Discussion in 'Spey Clave' started by Sam Matulich, May 1, 2012.
I totally agree!
Wholeheartedly agree. I'm still of the opinion to keep the cost down to what you consider disposable $$$ though
I don't buy that reasoning...Okay maybe a little bit, sometimes!
Most, given a choice are going to pick the more expensive rod, or the big name they've heard of, "it's expensive or it's Sage... it's gotta be good" reasoning.
I would be willing to agree if you took James Mello's opinion into account, by finding out what the New Caster's budget is, grabbing 4 to 5 rods that meet that budget, then line them all right in the middle of their prospective gain windows with same line type and brand. Maybe even cover the branding and specs. then the caster has a fair shot at picking something that feels better to him/her. Rod "A" and "B" with different line types in different areas of the grain window would be a skewed comparison as the caster is responding to the set up, not the rod. It could easily be the other way around should the set ups change.
I still hold fast to the belief, it's more important to get a balanced set up, get some skill and let your experience guide you.
Anyway, shopping/researching gear is all part of the experience, enjoy it no matter how you go about it.
I just ordered a Sage TCX 7126 and am waiting for arrival. I get my lessons free from Aaron Reimer on the Saturday "Day on the River". I have to share with other guys but the price is right and the instruction is good. I put my $ into the equipment and will continue the lessons as long as I have to to get the correct strkes down.
I believe most new spey casters tend to gravitate towards rods that have a similar action to rods they prefer in single hand rods .
Problem solved. 8133 Burkie for sale in the speypages classifieds. Plenty left over for a lesson and lines. It won't last long....
Wow, I can't think of a worse rod to start with as a beginner!!!! But it's definitely awesome that you've been doing Aarons classes. He's a hell of a teacher, and I wished I could get up there more
James, curious why you think th 7126 is not a good rod for a beginner? I have never cast one so only looking to hear your opinion.
That TCX has no room for error, which is why its either a great rod or worthless depending on who's holding it. You have to adapt to its action to make it fire.
Stiff as a fire poker. Super tippy action, and because of this, it's pretty non-forgiving.... Throws Scandi and a 550+ Skagit like a mofo though.
Yeah, the TCX was termed the "Death Star" rod. Very Fast and Very Critical rod.
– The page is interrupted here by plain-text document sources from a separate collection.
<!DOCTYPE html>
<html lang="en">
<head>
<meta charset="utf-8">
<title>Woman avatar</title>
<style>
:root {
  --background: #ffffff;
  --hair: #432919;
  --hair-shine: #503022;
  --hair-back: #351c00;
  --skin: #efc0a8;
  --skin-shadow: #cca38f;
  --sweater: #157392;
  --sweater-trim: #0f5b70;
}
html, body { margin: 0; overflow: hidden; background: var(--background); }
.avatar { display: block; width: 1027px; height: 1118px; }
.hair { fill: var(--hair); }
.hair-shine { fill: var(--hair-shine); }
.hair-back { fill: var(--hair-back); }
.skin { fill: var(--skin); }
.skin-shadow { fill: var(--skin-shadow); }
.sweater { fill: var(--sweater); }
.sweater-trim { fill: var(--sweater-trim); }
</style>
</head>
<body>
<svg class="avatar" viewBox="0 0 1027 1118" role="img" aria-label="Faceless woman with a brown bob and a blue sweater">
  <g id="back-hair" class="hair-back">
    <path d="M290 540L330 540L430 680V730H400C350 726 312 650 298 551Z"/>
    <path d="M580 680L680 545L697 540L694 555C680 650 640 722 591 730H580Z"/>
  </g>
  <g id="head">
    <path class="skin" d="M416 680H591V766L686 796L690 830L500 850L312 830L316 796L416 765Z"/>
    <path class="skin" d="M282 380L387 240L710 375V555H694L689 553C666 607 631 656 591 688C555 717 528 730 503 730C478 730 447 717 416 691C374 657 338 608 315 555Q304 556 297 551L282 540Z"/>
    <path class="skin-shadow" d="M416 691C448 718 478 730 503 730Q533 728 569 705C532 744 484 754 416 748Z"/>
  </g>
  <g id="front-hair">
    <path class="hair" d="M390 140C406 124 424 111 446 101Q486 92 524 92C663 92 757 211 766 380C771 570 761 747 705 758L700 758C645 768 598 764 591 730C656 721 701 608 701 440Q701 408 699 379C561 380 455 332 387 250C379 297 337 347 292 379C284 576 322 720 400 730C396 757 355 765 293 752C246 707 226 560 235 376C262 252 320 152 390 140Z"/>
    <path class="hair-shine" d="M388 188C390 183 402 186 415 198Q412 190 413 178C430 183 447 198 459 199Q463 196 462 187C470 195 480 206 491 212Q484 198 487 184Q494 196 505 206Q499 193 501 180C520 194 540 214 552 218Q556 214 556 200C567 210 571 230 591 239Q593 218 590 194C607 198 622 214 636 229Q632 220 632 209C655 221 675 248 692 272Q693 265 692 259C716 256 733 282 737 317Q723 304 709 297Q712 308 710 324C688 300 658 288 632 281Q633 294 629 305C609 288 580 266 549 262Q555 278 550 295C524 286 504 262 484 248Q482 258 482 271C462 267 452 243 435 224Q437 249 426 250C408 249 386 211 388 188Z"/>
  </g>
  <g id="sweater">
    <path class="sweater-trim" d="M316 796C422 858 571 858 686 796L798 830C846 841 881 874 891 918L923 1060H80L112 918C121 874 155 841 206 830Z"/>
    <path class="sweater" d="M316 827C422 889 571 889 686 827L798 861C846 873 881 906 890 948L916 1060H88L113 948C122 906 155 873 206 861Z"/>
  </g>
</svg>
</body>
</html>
Not one I would ever recommend to someone new!!!! The Echo DH rod (Dec Hogan) 7wt rod or the Echo SOLO 7wt would be two rods I would let a beginner play with.... Then I would line it a little on the heavy side with a scandi or skagit line.
Some good advice above, and one man's fav rod may be the next man's poison. That aside the one thing I'd strongly recommend is YOU DON'T get a first rod longer than 14 foot. 13'6'' even better. Long rods can be very tiring to even fish and 95% of the time totally un-neccessary unless you really need to hurl line. And for Steelhead that's not all that often unless you're already danged good at tending a long line after the cast. As a newbie .... you won't for some period of time.
Thing to keep in mind is most Adrom-fish here in the PNW are 'bank hugger's' if given the choice. Vast majority of fish I've ever hooked were within 50 of my toes.
Just my per-opine.
C'mon....this is a "no brainer"
The 7126 is not my first rod. I've had several other and still have one other spey rod, a TCX 9140 and a Z-Axis 5 wt switch. I sold 4 other spey rods recently so I could get the 7126 and at the Spey Clave I was able to find the pefect line for me to use on the rod; a 540 Airflo Switch line with a 15 ft. intermediate clear tip. It works pretty well for me and now I just have to practice so I can get used to casting it on a regular basis, just like any other rod.
Not a spey but the one I have now. It is a 11' 7wt fiberglass switch that can handle trout to winter steelhead where I fish and everything inbetween.
I'll agree that the TCX is pretty stiff but given the right line, it casts beautifully. It took some time to find that line but when I got the correct one, it made all the difference. Lessons are not only for beginners, by the way. Sometimes the best casters get into bad habits. While I'm not the best, I can get the fly where I want it. I take the lessons to get better at what I do and I am getting better. I also take the lessons to learn the opposite hand and when I have someone like Aaron watching it cuts down the learning curve immensly. Plus it doesn't hurt to have someone nagging at you to choose one rod only and master it. In essence, that the process I am working through.
you are dreaming. it is like having one girlfriend. no way. mike w
It wasn't suggesting that this was your first rod, but rather it's probably not the kind of rod to start with. I just wanted to be clear that if you *do* start with this rod, that it's probably a tougher row to hoe than something more progressive.
Sage 7126 TCX is my all time favorite rod, this would be the "one only" for me.
Not overly stiff or fast with the proper casting stroke and balanced line.